You can find a way to include AI in your art if you want. For me it’s making backgrounds and different objects in my images. Also for finding ideas for a new photoshoot before the shoot. AI is here to stay so why not take advantage of it.
Model: @dreamy.hogwarts | Hat: @thewitchscabin | Wand: @koestlers_fine_wands
What is your all-time favorite photograph that you've captured or created, and could you share what it is about that particular image that resonates with you on a personal level?
It must be my turquoise mermaid composite “Hopeless Dream”. When I was a kid, I always dreamed about being a mermaid and I thought I could become a marine biologist when I grow up. (Just a hilarious reason to have a chance to be near water and oceans and swim with dolphins. Sadly in Finland we only have dark and muddy waters and perches so that dream was not realistic for this little Pisces, haha.) I have been thinking that I have to make more mermaid pictures soon, this is the only one I have made.
When I created this picture, I had 100% trust in it and later I also got 3rd place with it in the Finnish Photo Awards, in the category “Illustration / Fine Art” with excellent points. My model Heidi travelled from far away and I’m happy I found her for this role.

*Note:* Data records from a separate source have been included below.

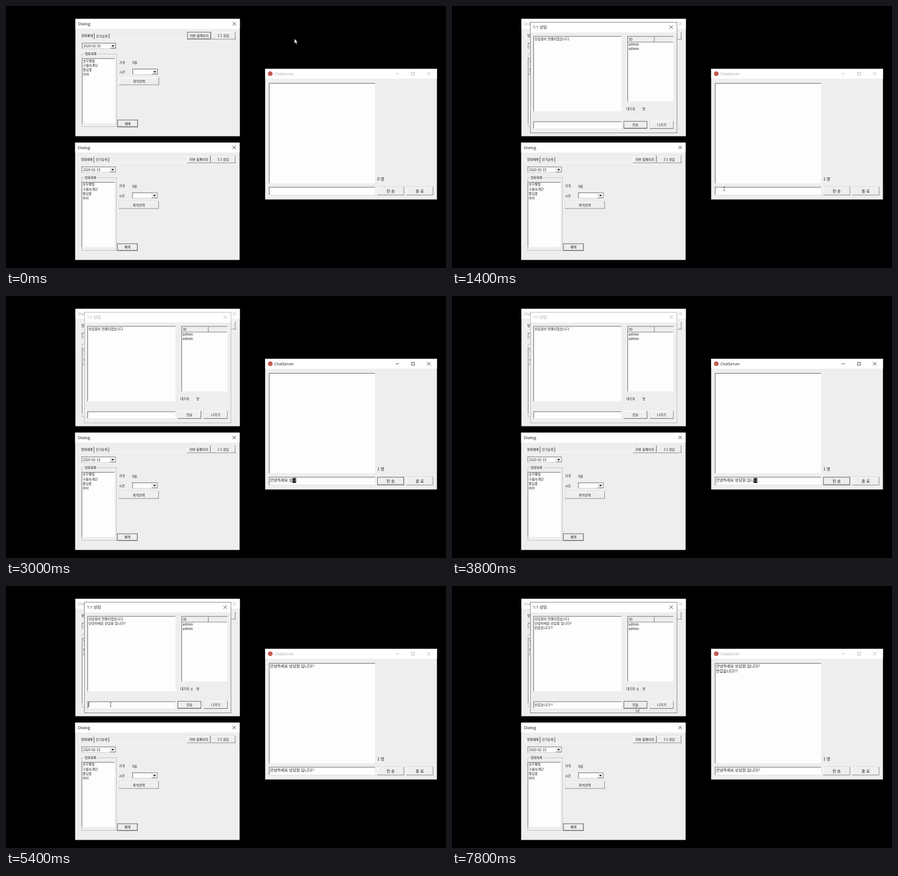
Write an HTML page that moves like this. It is 800 px wide and 476 px high and loops after 8 s.

```html
<!DOCTYPE html>
<html lang="ko">
<head>
<meta charset="utf-8">
<title>Chat windows</title>
<style>
  html, body { margin: 0; width: 100%; height: 100%; overflow: hidden; background: #000; }
  svg { display: block; width: 100%; height: 100%; }
  text { font-family: 'Noto Sans CJK KR', 'Noto Sans CJK', sans-serif; white-space: pre; }
  .title { font-family: 'Open Sans', 'Noto Sans CJK KR', sans-serif; }
</style>
</head>
<body>
<svg id="stage" viewBox="0 0 800 476"></svg>
<script>
const STEP = 200, STEPS = 40;
const FACE = '#eee', INK = '#1a1a1a', EDGE = '#6b6b6b', FADED = '#a5a5a5';
const SMALL = 5.9, LARGE = 7.1;
const GREETING = '안녕하세요 상담원 입니다!!', REPLY = '반갑습니다!!!';

// Typed text by step; "true" marks a highlighted last syllable.
const greetingKeys = [
  [11, 'ㅇ', true], [12, '안', true], [13, '안녕', true], [14, '안녕하세', true],
  [15, '안녕하세요 상다', true], [16, '안녕하세요 상담원', true], [17, '안녕하세요 상담원 이', true],
  [18, '안녕하세요 상담원 입니', true], [19, '안녕하세요 상담원 입니다', true],
  [20, '안녕하세요 상담원 입니다!'], [21, GREETING]
];
const replyKeys = [
  [30, 'ㅂ', true], [31, '반가', true], [32, '반갑스', true], [33, '반갑습니', true],
  [34, '반갑습니다', true], [35, '반갑습니다!!'], [36, REPLY]
];
// Pointer waypoints as [step, x, y]; hidden while typing.
const pointerPaths = [
  { shape: 'arrow', points: [[0, 524.5, 59.5], [2, 400, 54], [3, 400, 54], [6, 503, 348]] },
  { shape: 'beam', points: [[7, 495, 332], [10, 495, 332]] },
  { shape: 'arrow', points: [[21, 719, 359], [23, 710, 342], [24, 710, 342], [25, 430, 272]] },
  { shape: 'beam', points: [[26, 190.5, 215.5], [29, 190.5, 215.5]] },
  { shape: 'arrow', points: [[36, 388, 211], [38, 335, 219.5], [39, 335, 219.5]] }
];

const rect = (x, y, w, h, fill) =>
  `<rect x="${x}" y="${y}" width="${w}" height="${h}" fill="${fill}"/>`;
const path = (d, attrs) => `<path d="${d}" ${attrs}/>`;
const text = (x, y, str, size = SMALL, fill = INK, attrs = '') =>
  `<text x="${x}" y="${y}" font-size="${size}" fill="${fill}" ${attrs}>${str}</text>`;
const title = (x, y, str, size, active) =>
  text(x, y, str, size, active ? INK : FADED, 'class="title"');

const frame = (x, y, w, h, color) =>
  rect(x, y, w, 1, color) + rect(x, y + h - 1, w, 1, color) +
  rect(x, y, 1, h, color) + rect(x + w - 1, y, 1, h, color);

const sunken = (x, y, w, h) =>
  rect(x, y, w, h, '#fdfdfd') + rect(x, y, w, 1, EDGE) + rect(x, y, 1, h, EDGE);

const raised = (x, y, w, h) =>
  rect(x, y, w, h, EDGE) + rect(x, y, w - 1, h - 1, '#fff') + rect(x + 1, y + 1, w - 2, h - 2, FACE);

const button = (x, y, w, h, label, isDefault, size = SMALL) =>
  raised(x, y, w, h) +
  (isDefault ? frame(x, y, w, h, EDGE) + rect(x + 1, y + h - 2, w - 2, 1, '#aaa') : '') +
  text(x + w / 2, y + h / 2 + size * .36, label, size, INK, 'text-anchor="middle"');

function combo(x, y, w, label) {
  const cx = x + w - 5.5;
  return sunken(x, y, w, 11) + rect(x, y + 10, w, 1, '#ccc') + raised(x + w - 10, y + 1, 10, 9) +
    path(`M${cx - 2.5} ${y + 4.5}h5l-2.5 2.8z`, 'fill="#000"') + text(x + 2.5, y + 8, label, 6.2);
}

const closeMark = (x, y, active) =>
  path(`M${x - 3} ${y - 3}l6 6m0-6l-6 6`, `stroke="${active ? INK : FADED}" stroke-width=".8" fill="none"`);

const windowBox = (x, y, w, h, titleHeight) =>
  rect(x, y, w, h, FACE) + rect(x, y, w, titleHeight, '#fff');

const advance = (str, size) => size *
  [...str].reduce((sum, c) => sum + (c === ' ' ? .224 : c === '!' ? .325 : .92), 0);

function typed(x, y, size, key) {
  if (!key) return '';
  const [, str, composing] = key;
  if (!composing) return text(x, y, str, size);
  const head = str.slice(0, -1), last = str.slice(-1), at = x + advance(head, size);
  return text(x, y, head, size) + rect(at, y - size * .94, advance(last, size), size * 1.25, '#000') +
    text(at, y, last, size, '#fff');
}

const latest = (keys, step) => keys.filter(k => k[0] <= step).pop();

function bookingDialog(dx, dy, active, focused) {
  const films = ['호두별빛', '구름속계단', '돌담꽃', '아아'];
  return `<g transform="translate(${dx} ${dy})">` +
    windowBox(126.2, 23.4, 299, 213.2, 18) +
    title(131, 35, 'Dialog', 7.6, active) + closeMark(415.3, 32.3, active) +
    rect(134, 49, 1, 11, '#fff') + rect(188, 59, 230, 1, '#fafafa') + rect(417, 59, 1, 2, '#bbb') +
    text(136.7, 56, '영화예매', 5.8) + rect(160, 49, 1, 11, '#555') +
    text(163.8, 56.5, '인기순위', 5.8) + rect(187, 50, 1, 9, '#555') +
    button(329.5, 47, 43, 13.5, '리뷰 홈페이지', focused) + button(373.7, 47, 43.5, 13.5, '1:1 상담') +
    combo(138, 67, 62, '2020-02-15') +
    frame(139, 88, 64, 133, '#fff') + frame(138, 87, 64, 133, '#b8b8b8') +
    rect(142, 85, 25, 5, FACE) + text(143.5, 89, '영화목록', 5.8) +
    sunken(138, 95, 60, 118) +
    films.map((film, i) => text(140, 101.5 + i * 8.3, film)).join('') +
    text(206, 104.5, '가격', 5.7) + text(230, 104.8, '0원') +
    text(206, 121.8, '시간', 5.7) + combo(230, 114, 46, '') +
    button(206, 130, 72.2, 13.5, '좌석선택') + button(202.7, 206.7, 37, 13.5, '예매', true) +
    '</g>';
}

function chatDialog(step, active) {
  const lines = [[4, '상담원이 연결되었습니다.'], [24, GREETING], [38, REPLY]];
  return windowBox(142, 29, 267.5, 202, 19) + frame(142, 29, 267.5, 202, active ? '#888' : '#bbb') +
    title(147, 41.3, '1:1 상담', 7.3, active) + closeMark(398.5, 38.5, active) +
    sunken(148, 54.7, 160, 136.5) +
    lines.filter(l => l[0] <= step).map((l, i) => text(150, 61.5 + i * 8, l[1], 6)).join('') +
    sunken(319, 54.7, 83.5, 118.5) + rect(320, 56, 82, 9, FACE) +
    rect(320, 65, 82, 1, '#888') + rect(367.3, 56, 1, 9, '#777') +
    text(322, 63, 'ID', 6.2) + text(321, 72, 'admin', 6.3) + text(321, 80.3, 'admin', 6.3) +
    text(317, 189.3, '대기자', 5.8) + (step >= 24 ? text(336, 189.5, '0', 6.2) : '') + text(346, 189.3, '명', 5.8) +
    sunken(148, 209.7, 160, 12.5) +
    button(312, 209, 43, 14, '전송', active) + button(359.7, 209, 43, 14, '나가기') +
    (active && step >= 26 && step < 30 ? rect(150, 211, 1, 9, '#222') : '') +
    typed(150, 217.5, 6, latest(replyKeys, step));
}

function serverWindow(step, active) {
  const color = active ? INK : FADED, count = step >= 4 ? 1 : 0;
  const lines = [[24, GREETING], [38, REPLY]];
  return windowBox(471.2, 114, 312.3, 237.5, 18) +
    '<circle cx="480.5" cy="123" r="4.3" fill="#c45a50"/>' +
    title(488, 125.7, 'ChatServer', 6.9, active) +
    path('M708.5 123h6M737.4 120.4h5.2v5.2h-5.2z', `stroke="${color}" stroke-width=".8" fill="none"`) +
    closeMark(768.5, 123, active) +
    sunken(478, 140, 193, 182) +
    lines.filter(l => l[0] <= step).map((l, i) => text(480, 148 + i * 8.7, l[1], LARGE)).join('') +
    text(675, 317.3, count + ' 명', 7.3) +
    sunken(478, 328.7, 193, 15) + rect(478, 343, 193, 1, '#ddd') +
    button(675, 328.7, 48.7, 15, '전 송', active, LARGE) + button(728, 328.7, 48.7, 15, '종 료', false, LARGE) +
    (active && step < 11 ? rect(480, 331, 1, 9, '#222') : '') +
    typed(480, 337.3, LARGE, latest(greetingKeys, step));
}

function pointer(step) {
  const route = pointerPaths.find(({ points }) => step >= points[0][0] && step <= points[points.length - 1][0]);
  if (!route) return '';
  const i = Math.max(1, route.points.findIndex(p => p[0] >= step));
  const [s0, x0, y0] = route.points[i - 1], [s1, x1, y1] = route.points[i];
  const k = (step - s0) / (s1 - s0);
  const x = x0 + (x1 - x0) * k, y = y0 + (y1 - y0) * k;
  return route.shape === 'arrow'
    ? path(`M${x} ${y}v8.5l1.9-1.7 1.3 3.1 1.5-.6-1.3-3h2.5z`, 'fill="#fff" stroke="#222" stroke-width=".6"')
    : path(`M${x - 1.5} ${y - 3.7}h3m-1.5 0v7.4m-1.5 0h3`, 'fill="none" stroke="#444" stroke-width=".7"');
}

function draw(step) {
  const chatOpen = step >= 3, serverActive = step >= 8 && step < 26;
  return rect(0, 0, 800, 476, '#000') +
    bookingDialog(0, 0, !chatOpen, true) +
    bookingDialog(-.5, 224.8, true, false) +
    (chatOpen ? chatDialog(step, !serverActive) : '') +
    serverWindow(step, serverActive) +
    pointer(step);
}

const stage = document.getElementById('stage');
let shown = -1;
function tick() {
  const step = Math.floor(performance.now() / STEP) % STEPS;
  if (step !== shown) stage.innerHTML = draw(shown = step);
  requestAnimationFrame(tick);
}
tick();
</script>
</body>
</html>
```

Model: @hedeliat | Crown & earrings: @soroka_crowns
What are some of your goals as an artist for the next few years? What would you love to accomplish?
I would love to find customers who can utilize my skills and I’m glad I have gotten some of those lately. 90% of my work I have only made for myself and my models, not for paying customers.
I have attended various photography contests in the past three years and that is a big motivator for me to keep going. Why compete? For me it’s not about competing really, if that makes sense, it’s a way to challenge yourself to do something more. I’m always happy if I make it even in the finals.
But yeah, maybe one achievement I’d like to accomplish for now is to get a medal in the FEP Awards (Federation of European Professional Photographers) and the WPC (World Photographic Cup).
Model: @j.osanna | Crown: @soroka_crowns
What advice would you have for photographers who might want to discover their own creative style?
Study old paintings and the work of others. Think about what you like in those images and what makes them stand out in your eyes. Try to recreate them. Ask for feedback and don’t hesitate to get in touch with other artists and ask for tips.
Finding your creative style is an ongoing process. Stay true to your vision, keep exploring, and enjoy the journey.
Can you share five essential items that you include in your photography gear bag?